> _INSTRUCTIONS FOR THE TASK_: Reproduce the entire listing exactly as written, apart from its pictures.

> _MATERIAL SHOWN_:

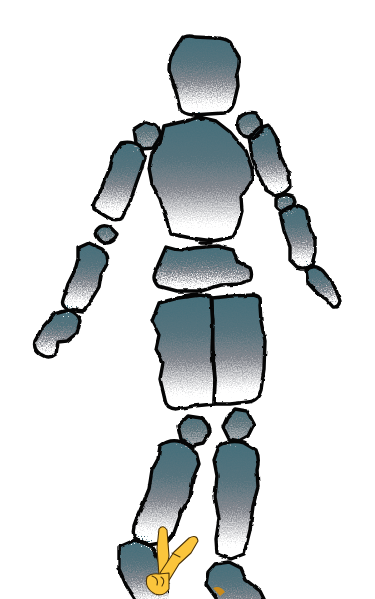
<!DOCTYPE html>
<html lang="en">
<head>
<meta charset="utf-8">
<title>Jointed mannequin</title>
<style>
:root{--paper:#fff;--ink:#050505;--teal:#456f7b;--slate:#56737d;--grey:#85888f;--yellow:#fbc53c;--amber:#c98a1c}
html,body{margin:0;background:var(--paper);overflow:hidden}
svg{display:block;width:375px;height:599px}
.shaded{filter:url(#grain)}
.limbs{fill:url(#limb-shade)}
.joints{fill:url(#joint-shade)}
.outline{fill:none;stroke:var(--ink);stroke-width:3.4;stroke-linejoin:round;stroke-linecap:round;filter:url(#brush)}
.hand{fill:var(--yellow);stroke:#4a3208;stroke-width:1.1;stroke-linejoin:round;stroke-linecap:round}
.crease{fill:none}
</style>
</head>
<body>
<svg viewBox="0 0 375 599" role="img" aria-label="Walking figure made of separate shaded body blocks">
<defs>
<linearGradient id="limb-shade" x1="0" y1="0" x2="0" y2="1">
<stop offset="0" stop-color="var(--teal)"/>
<stop offset=".34" stop-color="var(--slate)"/>
<stop offset=".58" stop-color="var(--grey)"/>
<stop offset=".72" stop-color="#c6c7ca"/>
<stop offset=".86" stop-color="#fff"/>
</linearGradient>
<linearGradient id="joint-shade" x1="0" y1="0" x2="0" y2="1">
<stop offset="0" stop-color="var(--teal)"/>
<stop offset=".45" stop-color="#65787f"/>
<stop offset="1" stop-color="#b4b5b9"/>
</linearGradient>
<filter id="grain" x="0" y="0" width="375" height="599" filterUnits="userSpaceOnUse" color-interpolation-filters="sRGB">
<feTurbulence type="fractalNoise" baseFrequency=".8" numOctaves="2" seed="4" result="noise"/>
<feDisplacementMap in="SourceGraphic" in2="noise" scale="30" xChannelSelector="R" yChannelSelector="G" result="speckle"/>
<feComposite in="speckle" in2="SourceAlpha" operator="in" result="inside"/>
<feMerge><feMergeNode in="SourceGraphic"/><feMergeNode in="inside"/></feMerge>
</filter>
<filter id="brush" x="0" y="0" width="375" height="599" filterUnits="userSpaceOnUse" color-interpolation-filters="sRGB">
<feTurbulence type="fractalNoise" baseFrequency=".12" numOctaves="2" seed="9" result="wobble"/>
<feDisplacementMap in="SourceGraphic" in2="wobble" scale="3" xChannelSelector="R" yChannelSelector="G"/>
</filter>
<g id="limbs">
<path id="head" d="M183 37Q189 35 195 37L216 38Q225 38 230 42L239 57Q240 65 237 73L238 86L234 103Q231 112 224 113L193 115Q183 114 180 109L176 92L169 70Q169 60 173 52Z"/>
<path id="chest" d="M164 126L190 120L199 117L216 121L230 132L246 151L252 169Q254 180 248 187L241 197L242 211L238 227L233 237L213 241L191 238L171 234L166 218L160 199L152 184L149 168L152 153L160 143Z"/>
<path id="waist" d="M166 247Q180 252 194 248L217 246L233 250L238 262L250 268Q253 275 250 280L239 284L221 285L201 291L177 291L158 286Q152 280 155 273L159 263Z"/>
<path id="left-hip" d="M159 303L178 298L200 295L211 297L213 322L212 352L215 380L214 404L194 406L176 409Q166 408 165 400L160 379L163 363L156 349L159 335L152 321Z"/>
<path id="right-hip" d="M212 298L232 296L254 295Q262 296 260 305L261 321L265 341L264 369L261 390Q258 401 248 402L230 404L214 404L215 378L213 350Z"/>
<path id="left-upper-arm" d="M121 143Q132 140 140 147L145 157L141 170L136 184L130 202L122 218Q115 222 107 217L94 209Q92 203 98 197L104 182L110 168L114 153Z"/>
<path id="right-upper-arm" d="M249 137L259 128L269 125L276 137L281 157L289 173L290 187Q285 194 276 196L266 190L258 174L252 157Z"/>
<path id="left-forearm" d="M78 248L89 243L102 249Q110 256 107 264L101 275L99 287L90 302L83 311L68 309Q61 306 63 300L68 284L75 270L78 259Z"/>
<path id="right-forearm" d="M280 213L289 207Q299 203 306 210L309 225L315 240L315 252L312 265Q307 270 297 267L290 260L290 247L284 231Z"/>
<path id="left-hand" d="M54 314L69 310Q79 314 80 321L77 333L67 341L58 342L56 354Q49 360 40 354Q33 349 35 341L42 328Z"/>
<path id="right-hand" d="M306 270Q315 263 323 271L332 282L336 290L340 301Q338 308 333 307L326 299L317 293L308 283Z"/>
<path id="left-shin" d="M160 446Q173 436 188 445L196 452L199 464L193 479L190 496L181 513L174 533L166 542L149 545L135 538Q131 531 136 520L142 506L149 489L152 470L158 459Z"/>
<path id="right-shin" d="M219 446Q231 439 244 443L256 450Q260 458 257 470L258 487L253 506L250 530L244 554L231 559L217 554L216 539L219 519L215 497L217 476L214 460Z"/>
<path id="left-foot" d="M119 547L135 540L151 546L158 558L163 570L170 588L172 610L147 610L135 599L126 585L119 569Z"/>
<path id="right-foot" d="M208 572L215 564L229 562L241 568L246 580L260 591L266 603L261 628L222 628L216 598L206 584Z"/>
</g>
<g id="joints">
<path id="left-shoulder" d="M134 129L145 122L155 125Q162 131 160 137L153 148L143 149L136 143Z"/>
<path id="right-shoulder" d="M239 118Q246 111 255 113L261 121L262 130L253 138L243 136Q235 128 239 118Z"/>
<path id="left-elbow" d="M96 231Q101 223 110 227L117 234Q115 242 107 243Q97 242 96 231Z"/>
<path id="right-elbow" d="M276 199Q283 192 293 196L295 202L290 209Q280 213 276 206Z"/>
<path id="left-knee" d="M178 426L188 416L201 418Q210 424 209 434L203 443L190 446L181 439Z"/>
<path id="right-knee" d="M227 418L235 409L247 411L254 424L248 436L239 441L229 439L223 427Z"/>
</g>
</defs>
<rect id="paper" width="375" height="599" fill="var(--paper)"/>
<g id="mannequin">
<g class="shaded"><use href="#limbs" class="limbs"/><use href="#joints" class="joints"/></g>
<g class="outline"><use href="#limbs"/><use href="#joints"/><path d="M196 117L203 119M200 243L211 243M183 296L196 294"/></g>
</g>
<rect id="foot-fade" x="169" y="584" width="5" height="15" fill="var(--paper)"/>
<g id="pointing-hand" class="hand">
<path d="M159 576L157 548L159 529Q163 524 167 530L169 556L165 576Z"/>
<path d="M160 573L174 552L189 538Q197 534 198 541L191 553L179 564L168 582Z"/>
<path d="M147 577Q151 573 159 574L169 573L169 589Q164 597 155 594Q144 588 147 577Z"/>
<path class="crease" d="M152 576Q159 578 157 585M161 577Q166 580 162 586M172 553L180 557"/>
</g>
<path id="yellow-trace" d="M213 588Q220 585 225 592L220 596Z" fill="var(--amber)"/>
</svg>
</body>
</html>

> _ANSWER SPACE_:
<!DOCTYPE html>
<html lang="en">
<head>
<meta charset="utf-8">
<title>Jointed mannequin</title>
<style>
:root{--paper:#fff;--ink:#050505;--teal:#456f7b;--slate:#56737d;--grey:#85888f;--yellow:#fbc53c;--amber:#c98a1c}
html,body{margin:0;background:var(--paper);overflow:hidden}
svg{display:block;width:375px;height:599px}
.shaded{filter:url(#grain)}
.limbs{fill:url(#limb-shade)}
.joints{fill:url(#joint-shade)}
.outline{fill:none;stroke:var(--ink);stroke-width:3.4;stroke-linejoin:round;stroke-linecap:round;filter:url(#brush)}
.hand{fill:var(--yellow);stroke:#4a3208;stroke-width:1.1;stroke-linejoin:round;stroke-linecap:round}
.crease{fill:none}
</style>
</head>
<body>
<svg viewBox="0 0 375 599" role="img" aria-label="Walking figure made of separate shaded body blocks">
<defs>
<linearGradient id="limb-shade" x1="0" y1="0" x2="0" y2="1">
<stop offset="0" stop-color="var(--teal)"/>
<stop offset=".34" stop-color="var(--slate)"/>
<stop offset=".58" stop-color="var(--grey)"/>
<stop offset=".72" stop-color="#c6c7ca"/>
<stop offset=".86" stop-color="#fff"/>
</linearGradient>
<linearGradient id="joint-shade" x1="0" y1="0" x2="0" y2="1">
<stop offset="0" stop-color="var(--teal)"/>
<stop offset=".45" stop-color="#65787f"/>
<stop offset="1" stop-color="#b4b5b9"/>
</linearGradient>
<filter id="grain" x="0" y="0" width="375" height="599" filterUnits="userSpaceOnUse" color-interpolation-filters="sRGB">
<feTurbulence type="fractalNoise" baseFrequency=".8" numOctaves="2" seed="4" result="noise"/>
<feDisplacementMap in="SourceGraphic" in2="noise" scale="30" xChannelSelector="R" yChannelSelector="G" result="speckle"/>
<feComposite in="speckle" in2="SourceAlpha" operator="in" result="inside"/>
<feMerge><feMergeNode in="SourceGraphic"/><feMergeNode in="inside"/></feMerge>
</filter>
<filter id="brush" x="0" y="0" width="375" height="599" filterUnits="userSpaceOnUse" color-interpolation-filters="sRGB">
<feTurbulence type="fractalNoise" baseFrequency=".12" numOctaves="2" seed="9" result="wobble"/>
<feDisplacementMap in="SourceGraphic" in2="wobble" scale="3" xChannelSelector="R" yChannelSelector="G"/>
</filter>
<g id="limbs">
<path id="head" d="M183 37Q189 35 195 37L216 38Q225 38 230 42L239 57Q240 65 237 73L238 86L234 103Q231 112 224 113L193 115Q183 114 180 109L176 92L169 70Q169 60 173 52Z"/>
<path id="chest" d="M164 126L190 120L199 117L216 121L230 132L246 151L252 169Q254 180 248 187L241 197L242 211L238 227L233 237L213 241L191 238L171 234L166 218L160 199L152 184L149 168L152 153L160 143Z"/>
<path id="waist" d="M166 247Q180 252 194 248L217 246L233 250L238 262L250 268Q253 275 250 280L239 284L221 285L201 291L177 291L158 286Q152 280 155 273L159 263Z"/>
<path id="left-hip" d="M159 303L178 298L200 295L211 297L213 322L212 352L215 380L214 404L194 406L176 409Q166 408 165 400L160 379L163 363L156 349L159 335L152 321Z"/>
<path id="right-hip" d="M212 298L232 296L254 295Q262 296 260 305L261 321L265 341L264 369L261 390Q258 401 248 402L230 404L214 404L215 378L213 350Z"/>
<path id="left-upper-arm" d="M121 143Q132 140 140 147L145 157L141 170L136 184L130 202L122 218Q115 222 107 217L94 209Q92 203 98 197L104 182L110 168L114 153Z"/>
<path id="right-upper-arm" d="M249 137L259 128L269 125L276 137L281 157L289 173L290 187Q285 194 276 196L266 190L258 174L252 157Z"/>
<path id="left-forearm" d="M78 248L89 243L102 249Q110 256 107 264L101 275L99 287L90 302L83 311L68 309Q61 306 63 300L68 284L75 270L78 259Z"/>
<path id="right-forearm" d="M280 213L289 207Q299 203 306 210L309 225L315 240L315 252L312 265Q307 270 297 267L290 260L290 247L284 231Z"/>
<path id="left-hand" d="M54 314L69 310Q79 314 80 321L77 333L67 341L58 342L56 354Q49 360 40 354Q33 349 35 341L42 328Z"/>
<path id="right-hand" d="M306 270Q315 263 323 271L332 282L336 290L340 301Q338 308 333 307L326 299L317 293L308 283Z"/>
<path id="left-shin" d="M160 446Q173 436 188 445L196 452L199 464L193 479L190 496L181 513L174 533L166 542L149 545L135 538Q131 531 136 520L142 506L149 489L152 470L158 459Z"/>
<path id="right-shin" d="M219 446Q231 439 244 443L256 450Q260 458 257 470L258 487L253 506L250 530L244 554L231 559L217 554L216 539L219 519L215 497L217 476L214 460Z"/>
<path id="left-foot" d="M119 547L135 540L151 546L158 558L163 570L170 588L172 610L147 610L135 599L126 585L119 569Z"/>
<path id="right-foot" d="M208 572L215 564L229 562L241 568L246 580L260 591L266 603L261 628L222 628L216 598L206 584Z"/>
</g>
<g id="joints">
<path id="left-shoulder" d="M134 129L145 122L155 125Q162 131 160 137L153 148L143 149L136 143Z"/>
<path id="right-shoulder" d="M239 118Q246 111 255 113L261 121L262 130L253 138L243 136Q235 128 239 118Z"/>
<path id="left-elbow" d="M96 231Q101 223 110 227L117 234Q115 242 107 243Q97 242 96 231Z"/>
<path id="right-elbow" d="M276 199Q283 192 293 196L295 202L290 209Q280 213 276 206Z"/>
<path id="left-knee" d="M178 426L188 416L201 418Q210 424 209 434L203 443L190 446L181 439Z"/>
<path id="right-knee" d="M227 418L235 409L247 411L254 424L248 436L239 441L229 439L223 427Z"/>
</g>
</defs>
<rect id="paper" width="375" height="599" fill="var(--paper)"/>
<g id="mannequin">
<g class="shaded"><use href="#limbs" class="limbs"/><use href="#joints" class="joints"/></g>
<g class="outline"><use href="#limbs"/><use href="#joints"/><path d="M196 117L203 119M200 243L211 243M183 296L196 294"/></g>
</g>
<rect id="foot-fade" x="169" y="584" width="5" height="15" fill="var(--paper)"/>
<g id="pointing-hand" class="hand">
<path d="M159 576L157 548L159 529Q163 524 167 530L169 556L165 576Z"/>
<path d="M160 573L174 552L189 538Q197 534 198 541L191 553L179 564L168 582Z"/>
<path d="M147 577Q151 573 159 574L169 573L169 589Q164 597 155 594Q144 588 147 577Z"/>
<path class="crease" d="M152 576Q159 578 157 585M161 577Q166 580 162 586M172 553L180 557"/>
</g>
<path id="yellow-trace" d="M213 588Q220 585 225 592L220 596Z" fill="var(--amber)"/>
</svg>
</body>
</html>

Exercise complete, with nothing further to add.